Russian Stealth Fighter, Made With Indian Help, Makes Maiden Flight
Russia's fifth generation fighter aircraft (FGFA), which is a joint project with India, made its maiden flight on Friday in the country's far east, boosting hopes that the stealth fighter may be ready for induction in the next five years.
"Today the 5th generation fighter made its maiden flight at Komsomolsk-on-Amur. The flight lasted about 45 minutes," Sukhoi Corporation's spokesperson Olga Kayukova told state-run 'Rossiya 24' TV. Describing the flight as a textbook, she said, "all the expectations of the scientists were met".
With the aircraft getting airborne, Russia is the second country in the world to produce a 5th generation fighter, which is 90 per cent made up of composite fibre.
Sukhoi's KNAAPO aircraft plant in Komsomolsk-on-Amur is reported to have built three prototypes of FGFA with the technical name T-50 under its PAK FA project to rival US Lockheed F-22 Raptor and its newer version F-35.
Under an agreement signed in October 2007, India has also joined the FGFA project by taking a 50 per cent investment stake in the project.
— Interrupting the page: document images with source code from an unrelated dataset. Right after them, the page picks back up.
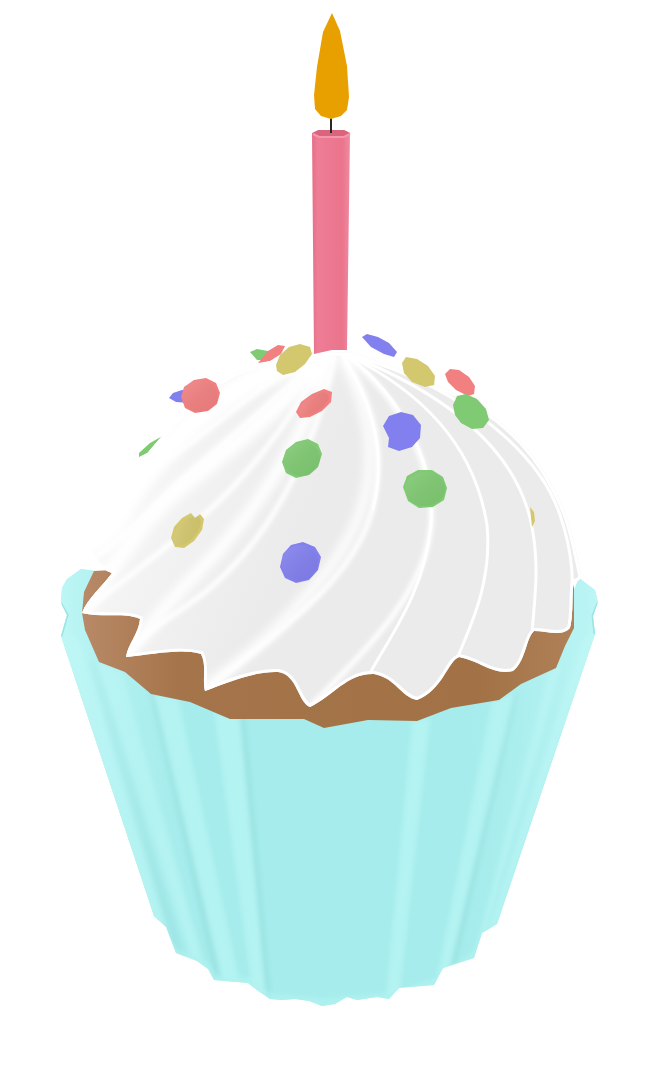
<!DOCTYPE html>
<html lang="en">
<head>
<meta charset="utf-8">
<title>Birthday cupcake</title>
<style>
:root {
  --paper: #ffffff;
  --wrapper: #a6ecec;
  --wrapper-light: #b3f3f2;
  --wrapper-shade: #9ce4e4;
  --cake: #a27246;
  --icing: #ebebeb;
  --icing-light: #ffffff;
  --candle: #ec7890;
  --candle-dark: #d9647d;
  --flame: #e8a000;
  --wick: #2b2622;
  --red: #f28080;
  --green: #7fca72;
  --blue: #8280ee;
  --yellow: #d4c86e;
}
html, body { margin: 0; height: 100%; overflow: hidden; background: var(--paper); }
.cupcake { display: block; width: 660px; height: 1068px; }
.wrapper { fill: var(--wrapper); }
.pleat-light { fill: var(--wrapper-light); }
.pleat-shade { fill: var(--wrapper-shade); }
.icing { fill: url(#icing-tone); }
.ridge { fill: none; stroke: var(--icing-light); stroke-linecap: round; }
.red { fill: var(--red); }
.green { fill: var(--green); }
.blue { fill: var(--blue); }
.yellow { fill: var(--yellow); }
</style>
</head>
<body>
<svg class="cupcake" viewBox="0 0 660 1068" role="img" aria-label="Cupcake with white icing, sprinkles and one lit candle">
  <defs>
    <linearGradient id="icing-tone" gradientUnits="userSpaceOnUse" x1="105" y1="430" x2="300" y2="520">
      <stop offset="0" stop-color="#ffffff"/>
      <stop offset="0.35" stop-color="#f4f4f4"/>
      <stop offset="1" stop-color="#ebebeb"/>
    </linearGradient>
    <linearGradient id="cake-tone" gradientUnits="userSpaceOnUse" x1="80" y1="0" x2="576" y2="0">
      <stop offset="0" stop-color="#b98a68"/>
      <stop offset="0.2" stop-color="#a5744a"/>
      <stop offset="0.8" stop-color="#a27246"/>
      <stop offset="1" stop-color="#b08058"/>
    </linearGradient>
    <linearGradient id="candle-tone">
      <stop offset="0" stop-color="#e56f88"/>
      <stop offset="0.15" stop-color="#ee7d95"/>
      <stop offset="0.8" stop-color="#ea758d"/>
      <stop offset="1" stop-color="#f08ba0"/>
    </linearGradient>
    <linearGradient id="edge-glow" gradientUnits="userSpaceOnUse" x1="62" y1="0" x2="598" y2="0">
      <stop offset="0" stop-color="#c2f8f7" stop-opacity="0.8"/>
      <stop offset="0.25" stop-color="#b0f0ef" stop-opacity="0"/>
      <stop offset="0.75" stop-color="#b0f0ef" stop-opacity="0"/>
      <stop offset="1" stop-color="#c2f8f7" stop-opacity="0.8"/>
    </linearGradient>
    <linearGradient id="sprinkle-shine" x1="0" y1="0" x2="1" y2="1">
      <stop offset="0" stop-color="#ffffff" stop-opacity="0.12"/>
      <stop offset="1" stop-color="#000000" stop-opacity="0.04"/>
    </linearGradient>
    <filter id="soft" x="-20%" y="-20%" width="140%" height="140%"><feGaussianBlur stdDeviation="2"/></filter>
    <filter id="softer" x="-30%" y="-30%" width="160%" height="160%"><feGaussianBlur stdDeviation="5"/></filter>
    <path id="wrapper-shape" d="M62 588 L67 579 L81 569 L110 573 L300 640 L574 590 L579 578 L595 590 L598 602 L593 616 L595 634 L497 924 L482 933 L474 958 L443 968 L434 985 L399 988 L389 999 L377 997 L357 1000 L347 997 L335 1004 L322 1006 L309 1001 L295 999 L282 1000 L270 999 L257 990 L248 983 L214 980 L208 969 L197 961 L176 953 L166 927 L154 916 L61 636 L67 615 L61 603 Z"/>
    <path id="icing-shape" d="M318 352 C278 358 245 365 220 382 C192 400 165 432 146 455 C131 473 125 488 120 505 C107 523 94 536 90 551 Q94 567 112 573 C101 588 88 598 82 613 C104 618 125 612 140 619 C139 633 128 644 126 657 C151 655 180 648 201 654 C207 666 202 678 205 691 C228 682 256 671 278 672 C298 675 297 701 310 707 C334 695 348 673 374 674 C396 678 401 697 417 700 C443 690 447 662 459 657 C478 660 494 676 513 671 C526 661 526 638 534 631 C547 631 562 637 570 628 C574 611 571 596 574 582 Q582 581 581 574 C575 548 570 517 554 489 C536 454 510 427 482 409 C447 386 396 368 355 353 Z"/>
    <clipPath id="wrapper-clip"><use href="#wrapper-shape"/></clipPath>
    <clipPath id="icing-clip"><use href="#icing-shape"/></clipPath>
  </defs>

  <g id="paper-wrapper">
    <use href="#wrapper-shape" class="wrapper"/>
    <g clip-path="url(#wrapper-clip)">
      <g filter="url(#soft)">
        <polygon class="pleat-light" points="61,630 80,640 170,945 150,925"/>
        <polygon class="pleat-shade" points="88,660 95,660 185,958 176,955"/>
        <polygon class="pleat-light" points="98,662 122,672 205,968 190,955"/>
        <polygon class="pleat-shade" points="148,690 154,692 222,980 214,978"/>
        <polygon class="pleat-light" points="154,692 178,698 240,984 222,980"/>
        <polygon class="pleat-light" points="214,712 240,718 268,1000 252,988"/>
        <polygon class="pleat-shade" points="240,718 246,718 272,1000 266,998"/>
        <polygon class="pleat-light" points="412,722 430,718 400,990 386,998"/>
        <polygon class="pleat-light" points="492,702 514,694 450,968 436,983"/>
        <polygon class="pleat-shade" points="514,694 520,691 456,966 450,968"/>
        <polygon class="pleat-light" points="548,675 562,662 486,932 474,956"/>
        <polygon class="pleat-light" points="582,640 597,630 497,926 488,930"/>
        <path class="pleat-light" d="M154 914 L176 948 L210 964 L216 975 L249 977 L270 993 L322 998 L390 993 L435 978 L474 951 L497 920 V1010 H150 Z" opacity="0.6"/>
      </g>
      <rect x="55" y="560" width="550" height="450" fill="url(#edge-glow)"/>
      <path d="M61 604 L67 615 L61 636 M598 603 L593 616 L595 634" fill="none" stroke="var(--wrapper-shade)" stroke-width="3"/>
    </g>
  </g>

  <path id="cake" fill="url(#cake-tone)" d="M94 571 L84 592 L82 613 L85 630 L99 662 L125 672 L151 694 L190 702 L230 719 L304 719 L324 728 L368 720 L417 721 L451 708 L499 700 L521 684 L556 668 L565 646 L574 628 V585 L300 560 Z"/>

  <g id="sprinkles-behind">
    <polygon class="green" points="250,352 257,349 268,351 275,354 268,360 257,360"/>
    <polygon class="red" points="258,363 268,351 278,345 285,346 281,354 270,361"/>
    <polygon class="blue" points="169,398 173,393 182,390 192,391 190,403 176,402"/>
    <polygon class="green" points="139,453 150,443 166,434 172,434 166,441 151,451 139,457"/>
    <polygon class="blue" points="494,420 503,427 510,436 506,438 494,430"/>
  </g>

  <g id="icing">
    <use href="#icing-shape" class="icing"/>
    <g clip-path="url(#icing-clip)">
      <g filter="url(#softer)">
        <path class="ridge" stroke-width="26" d="M318 354 C265 367 208 402 160 455 S125 520 95 540"/>
        <path class="ridge" stroke-width="16" d="M326 356 C290 400 235 445 190 480 S130 545 85 605"/>
        <path class="ridge" stroke-width="12" d="M330 358 C305 440 250 520 200 570 S155 625 130 650"/>
        <path class="ridge" stroke-width="9" d="M344 360 C390 450 370 520 320 580 S240 660 208 685"/>
      </g>
      <g filter="url(#soft)">
        <path class="ridge" stroke-width="5" d="M320 354 C270 375 230 415 190 443 S145 475 122 490"/>
        <path class="ridge" stroke-width="5" d="M324 354 C287 388 240 430 205 460 S135 530 96 557"/>
        <path class="ridge" stroke-width="5" d="M328 355 C302 400 265 455 225 495 S130 575 84 611"/>
        <path class="ridge" stroke-width="5" d="M334 356 C319 435 283 512 236 563 S155 617 128 655"/>
        <path class="ridge" stroke-width="5" d="M342 355 C370 400 388 448 372 511 C355 573 300 616 207 689"/>
        <path class="ridge" stroke-width="5" d="M346 355 C399 397 435 463 431 525 C425 596 360 655 311 706"/>
      </g>
      <path class="ridge" stroke-width="3" d="M343 356 C370 400 388 450 373 509 M347 356 C402 395 436 466 431 524 C425 590 393 632 370 673"/>
      <path class="ridge" stroke-width="3" d="M349 356 C432 397 476 455 487 525 C493 588 465 636 458 657"/>
      <path class="ridge" stroke-width="3" d="M354 357 C451 397 513 450 530 518 C541 563 534 602 532 634"/>
      <path class="ridge" stroke-width="3" d="M358 357 C467 390 540 455 560 515 C573 553 574 578 571 625"/>
      <use href="#icing-shape" fill="none" stroke="var(--icing-light)" stroke-width="6"/>
    </g>
  </g>

  <g id="candle">
    <path fill="url(#candle-tone)" d="M312 133 L318 130 H344 L350 133 L347 350 L332 350 L314 354 Z"/>
    <path fill="var(--candle-dark)" d="M313 133 L319 130 H344 L350 133 L344 136 H319 Z"/>
    <path d="M313 134 L319 137 H344 L350 134" fill="none" stroke="#f596a9" stroke-width="2"/>
    <path d="M331 117 V133" stroke="var(--wick)" stroke-width="2"/>
    <path id="flame" fill="var(--flame)" d="M332 13 L340 31 L347 66 L349 97 L347 110 L341 116 L331 119 L321 116 L315 109 L314 95 L317 67 L323 32 Z"/>
  </g>

  <g id="sprinkles">
    <polygon class="yellow" points="276,365 280,355 289,347 300,344 310,347 312,354 305,364 295,372 283,375 277,371"/>
    <polygon class="red" points="181,397 184,387 194,380 206,378 216,383 220,393 217,404 208,411 195,413 185,408"/>
    <polygon class="red" points="296,412 301,402 312,394 324,389 332,392 331,402 322,411 310,417 300,418"/>
    <polygon class="green" points="282,462 286,450 296,442 308,439 318,444 322,454 318,467 309,475 296,478 286,473"/>
    <path class="yellow" d="M171 538 L174 527 L182 518 L191 513 L195 518 L200 514 L204 519 L202 530 L194 541 L184 548 L175 547 Z"/>
    <polygon class="blue" points="280,567 283,554 291,545 303,542 315,547 321,557 318,570 309,580 296,583 285,578"/>
    <polygon class="blue" points="383,426 389,416 401,412 413,415 421,425 420,438 412,447 399,451 388,447 389,438"/>
    <polygon class="green" points="403,487 407,476 418,470 432,470 443,477 447,488 444,500 433,507 419,508 408,501"/>
    <polygon class="blue" points="362,337 367,334 378,337 389,343 397,352 394,357 384,354 371,347"/>
    <polygon class="yellow" points="402,363 406,357 417,359 428,366 435,376 434,385 425,387 412,382 404,373"/>
    <polygon class="red" points="445,374 450,369 459,370 469,377 475,386 474,394 468,396 456,390 448,382"/>
    <polygon class="green" points="453,405 457,396 466,394 477,399 486,409 489,420 483,428 472,429 461,423 455,415"/>
    <polygon class="yellow" points="530,507 534,512 535,521 532,527"/>
    <g fill="url(#sprinkle-shine)">
      <ellipse cx="200" cy="396" rx="18" ry="16"/>
      <ellipse cx="302" cy="459" rx="18" ry="17"/>
      <ellipse cx="300" cy="563" rx="18" ry="18"/>
      <ellipse cx="425" cy="489" rx="20" ry="17"/>
      <ellipse cx="314" cy="404" rx="17" ry="8" transform="rotate(-35 314 404)"/>
      <ellipse cx="187" cy="531" rx="18" ry="9" transform="rotate(-48 187 531)"/>
    </g>
  </g>
</svg>
</body>
</html>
For the Indian Air Force, a lighter, two-seater version is to be developed to meet its specific requirements.
The Russian Air Force intends to begin the induction of FGFA from 2015, India is also expected to induct at least 250 combat jets, which would be manufactured by HAL - the nodal partner of Sukhoi in the project.
The Bangalore-based Hindustan Aeronautics Limited (HAL) has a 25 per cent share of design and development work in FGFA, with India contributing largely to composites, cockpit and avionics. The Indian systems onboard would be mission computers, navigation systems, most of the cockpit displays, the counter measure dispensing.
The Russian expertise in Titanium structures would be complimented by India's experience in composites for the new fighter. The Indian version of the futuristic fighter will also have weapon of Indian origin including Astra, the beyond visual range missile being developed by the DRDO.
At the initial stages, 500 FGFA are to be developed with options kept open for both Russian and Indian Air Force. While the Russian military has ordered 200 single seaters and 50 twin seaters, the IAF has projected 200 twin seaters and 50 single seaters, reports PTI.
AP adds: The stealth jet fighter is intended to match the latest U.S. design as an important step in the country's efforts to modernize its aging Soviet-era arsenals.
The Sukhoi T-50 prototype took to the skies for a 45-minute flight from an airfield at the company's production plant in the Far Eastern city of Komsomolsk-on-Amur on Friday, Sukhoi spokesman Alexei Paveshchenko told The Associated Press.
Russian officials have spent two decades trying to build the so-called fifth-generation fighter and hope the T-50 can challenge the U.S. F-22 Raptor, which first flew in 1997. The Russian project has been veiled in secrecy and no pictures of it had been released before the maiden flight.
If the prototype bearing a close resemblance to the Raptor goes into production, it will be the first major new aircraft design built in post-Soviet Russia. Officials have expressed hope that the T-50 will enter service in 2015. A Sukhoi statement quoted test pilot Sergei Bogdan as saying the craft was "easy and comfortable to pilot."
Friday's successful test of the plane, developed in partnership with India, comes as a relief to Russian government officials. A series of failures on high-profile weapons projects has blighted Russia's attempts to modernize its rusting arsenals. But observers said it was early to celebrate.
Alexander Golts, an independent military analyst, said the T-50 is running on old engines, and the only major technological breakthrough was designing the airframe making the jet more difficult for radars to spot, in keeping with its U.S. counterpart.
The specifications and design of Russia's new fighter have been kept secret. Aviation officials have said the new craft will meet the fifth-generation requirements, including a supersonic cruising speed.
Sukhoi said the plane has advanced stealth capabilities. "This allows a significant increase in military effectiveness," the company's statement said. Advanced control systems help fly the aircraft and "allow the pilot to concentrate on tactical tasks," it added.
Russian news agencies reported the highly maneuverable plane has a 5,500-kilometer range. The Raptor has a range of about 2,960 kilometers , according to official U.S. data. AP